February 25, 2021
Showroom retailers must abandon ‘myths’ about online dealers and accept the ‘new reality’ of doing business to survive. That’s the view of James Hickman, the CEO of one of the biggest online bathroom retailers, Plumbworld.
Speaking on the latest episode of The kbbreview Podcast, Hickman says he sympathises with showroom retailers’ negative view of online as it is “a significant threat to their traditional way of doing business”.
But many of the widely held opinions, he says, aren’t based in fact.
“I do think there’s a lot of myths that they cling to which they need to let go of,” he said. “One of the biggest ones is that customers do their initial research in the showroom and then just leave and buy it online at a cheaper price.
“The reality of it is that just isn’t the case.”
Hickman said Plumbworld surveyed 10,000 customers who had bought branded bathroom products through the site and found that 96% had never set foot in a physical retailer before making the online purchase.
“In addition to that,” he said. “About 55 to 60% of our business comes from house brands that we import directly from factories across the world and those products are not available to view in any showroom anywhere,” he said. “So this idea that people need to see the product in the showroom before they buy just isn’t true.”
Hickman founded Plumbworld in 1999 as one of the first online bathroom retailers in the UK. In 2007, he sold it to the Grafton Group, but remained as CEO and in 2018 took it back in a management buyout.

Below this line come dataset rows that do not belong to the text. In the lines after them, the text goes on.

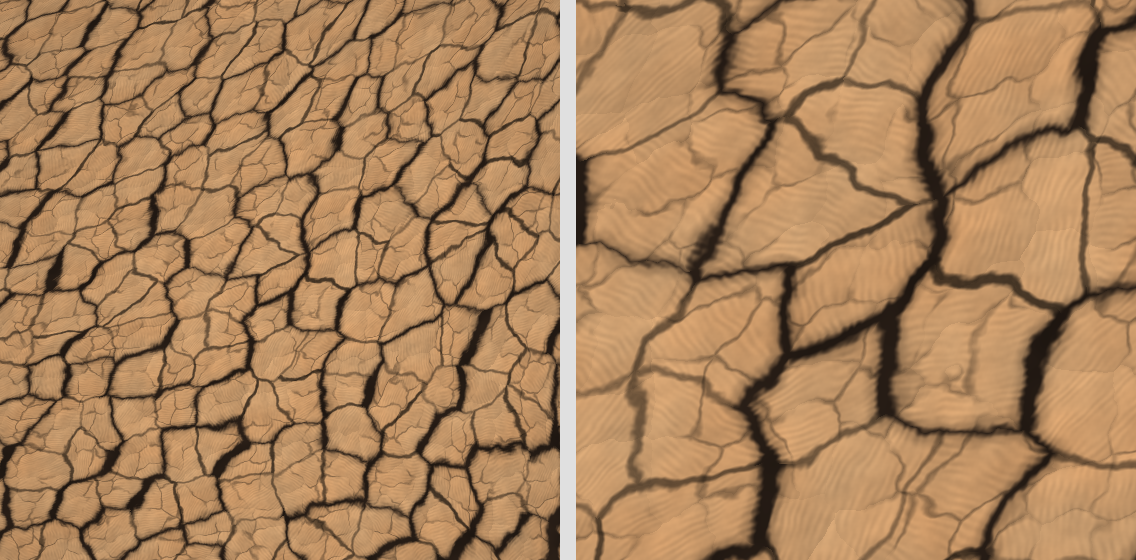
Left, the full canvas; right, a detail of the centre.
A WebGL 2 fragment shader for this texture:

```glsl
#version 300 es
precision highp float;
// Dry cracked mud: small cells are grouped into long leaning plates by a coarser
// layer. Steep borders between plates open into dark cracks, the other borders
// stay thin, and creased facets with fine curved grain cover the surface.
uniform vec2 u_resolution;
out vec4 fragColor;

vec2 hash2(vec2 c) {
  vec3 q = fract(c.xyx * vec3(0.1031, 0.1030, 0.0973));
  q += dot(q, q.yzx + 33.33);
  return fract((q.xx + q.yz) * q.zy);
}

vec2 site(vec2 cell) {
  return cell + 0.5 + 0.8 * (hash2(cell) - 0.5);
}

// Cell of the nearest site, then the two smallest site distances.
vec4 nearestSite(vec2 p) {
  vec2 base = floor(p), id = base;
  float first = 9.0, second = 9.0;
  for (int j = -1; j <= 1; j++)
    for (int i = -1; i <= 1; i++) {
      vec2 cell = base + vec2(i, j);
      float d = distance(p, site(cell));
      if (d < first) { second = first; first = d; id = cell; }
      else second = min(second, d);
    }
  return vec4(id, first, second);
}

// Plates are stretched along a steep line that leans to the right.
vec2 plateOf(vec2 p) {
  vec2 leaning = vec2(dot(p, vec2(0.92, -0.4)), dot(p, vec2(0.4, 0.92)));
  return nearestSite(leaning * vec2(0.56, 0.32) + 7.3).xy;
}

// x: signed distance to the nearest open crack, y: darkness of thin cracks.
vec2 cracks(vec2 p, vec2 id, float openness, float soft) {
  vec2 here = site(id), plate = plateOf(here);
  float gap = 1.0, thin = 0.0;
  for (int j = -2; j <= 2; j++)
    for (int i = -2; i <= 2; i++) {
      if (i == 0 && j == 0) continue;
      vec2 cell = id + vec2(i, j), there = site(cell);
      vec2 normal = normalize(there - here);
      float d = dot(0.5 * (here + there) - p, normal);
      if (d > 0.5) continue;
      float variety = hash2(id + cell + 0.5).x;
      float steep = pow(dot(normal, vec2(0.92, -0.4)), 2.0);
      if (plateOf(there) != plate)
        gap = min(gap, d - openness * 0.1 * mix(0.25, 1.0, steep) * mix(0.3, 1.0, variety));
      else
        thin = max(thin, mix(0.45, 1.0, variety)
          * (1.0 - smoothstep(0.0, soft + 0.012, d - 0.016 * variety)));
    }
  return vec2(gap, thin);
}

// Layered sines, turned at every octave.
vec2 wobble(vec2 p) {
  vec2 sum = vec2(0.0);
  float amplitude = 0.5;
  for (int k = 0; k < 4; k++) {
    p = mat2(1.6, 1.2, -1.2, 1.6) * p + 1.7;
    sum += amplitude * sin(p.yx + 1.3 * sin(p));
    amplitude *= 0.55;
  }
  return sum;
}

void main() {
  vec2 uv = gl_FragCoord.xy / u_resolution.y;

  // Receding ground, leaning to the right with height
  vec2 ground = vec2(uv.x - 0.5, uv.y) * (1.0 + vec2(0.2, 0.14) * uv.y);
  ground -= vec2(0.2 * uv.y * uv.y, 0.35 * ground.x * uv.y);
  ground = ground * 12.0 + 40.0;
  vec2 p = ground + 0.14 * wobble(ground * 1.1) + 0.03 * wobble(ground * 5.0);

  // Grain follows a different curved direction in each cell
  vec2 id = nearestSite(p).xy;
  float angle = 3.14 * hash2(id + 11.0).x;
  vec2 along = vec2(cos(angle), sin(angle));
  vec2 swirl = wobble(ground * 1.4 + 5.0);
  float grain = sin(dot(ground, along) * 98.0 + 8.0 * swirl.x);
  grain *= 0.6 + 0.4 * sin(dot(ground, along.yx) * 17.0 + 5.0 * swirl.y);

  // Open and thin cracks with frayed rims
  float soft = 0.03 + 8.0 / u_resolution.y;
  vec2 crack = cracks(p, id, mix(1.4, 0.72, uv.y), soft);
  float rim = crack.x + 0.006 * grain;
  float open = 1.0 - smoothstep(-soft, soft, rim);

  // Facets with faint creases
  vec2 creased = p * 1.9 + 0.2 * swirl;
  vec4 facet = nearestSite(creased);
  vec2 slope = creased - site(facet.xy);
  float crease = 1.0 - smoothstep(0.0, 0.12, facet.w - facet.z);
  crease *= smoothstep(-0.6, 0.6, swirl.x + swirl.y);

  // Relief shading
  float tone = 1.0 + 0.06 * (hash2(facet.xy).y - 0.5) + 0.08 * dot(slope, vec2(-0.5, 0.8));
  tone += 0.035 * grain + 0.04 * wobble(ground * 3.0).x + 0.03 * wobble(ground * 9.0).y;
  tone *= 1.0 - 0.3 * crease;
  tone *= 1.0 - 0.66 * crack.y;
  tone *= mix(0.78, 1.0, smoothstep(0.0, 0.13, rim));
  vec2 offCentre = uv - vec2(0.55, 0.42);
  tone *= 1.03 - 0.22 * dot(offCentre, offCentre);

  vec3 mud = vec3(0.765, 0.585, 0.407) * tone;
  mud *= 1.0 + 0.04 * swirl.y * vec3(0.2, -0.4, -1.0);
  vec3 depth = vec3(0.14, 0.103, 0.077) * (1.0 + 0.2 * swirl.x);
  fragColor = vec4(mix(mud, depth, open), 1.0);
}
```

Since then, he has grown turnover by 83% and aims to hit £100 million by 2023. Margins have also grown, from under 20% to over 25%, something Hickman says also dispels the idea that online is “a race to the bottom and all about price”.
However, in the wide-ranging exclusive podcast interview, Hickman said that showrooms need to change what they do to differentiate themselves rather than trying to compete directly with online on price.
“What really upsets me is seeing so many traditional showrooms going bust because they’ve refused to face up to the fact that things have changed,” he said. “Because there isn’t really any need for that to happen.
“The future for showrooms is not in trying to compete with online retailers with branded box product. There are certain things that showrooms can do that online retailers can’t touch, like offering a design service and managing the installation. The showroom of the future is going to be much more heavily geared around high value-added services rather than trying to compete in moving mass-market, mid-range product.
“But they do need to adjust the business model, which I accept can be difficult.”
Listen to the full interview with James Hickman on The kbbreview Podcast using the player below or by searching ‘kbbreview’ in a podcast app such as Apple Podcasts.
Have something to say? Email the editor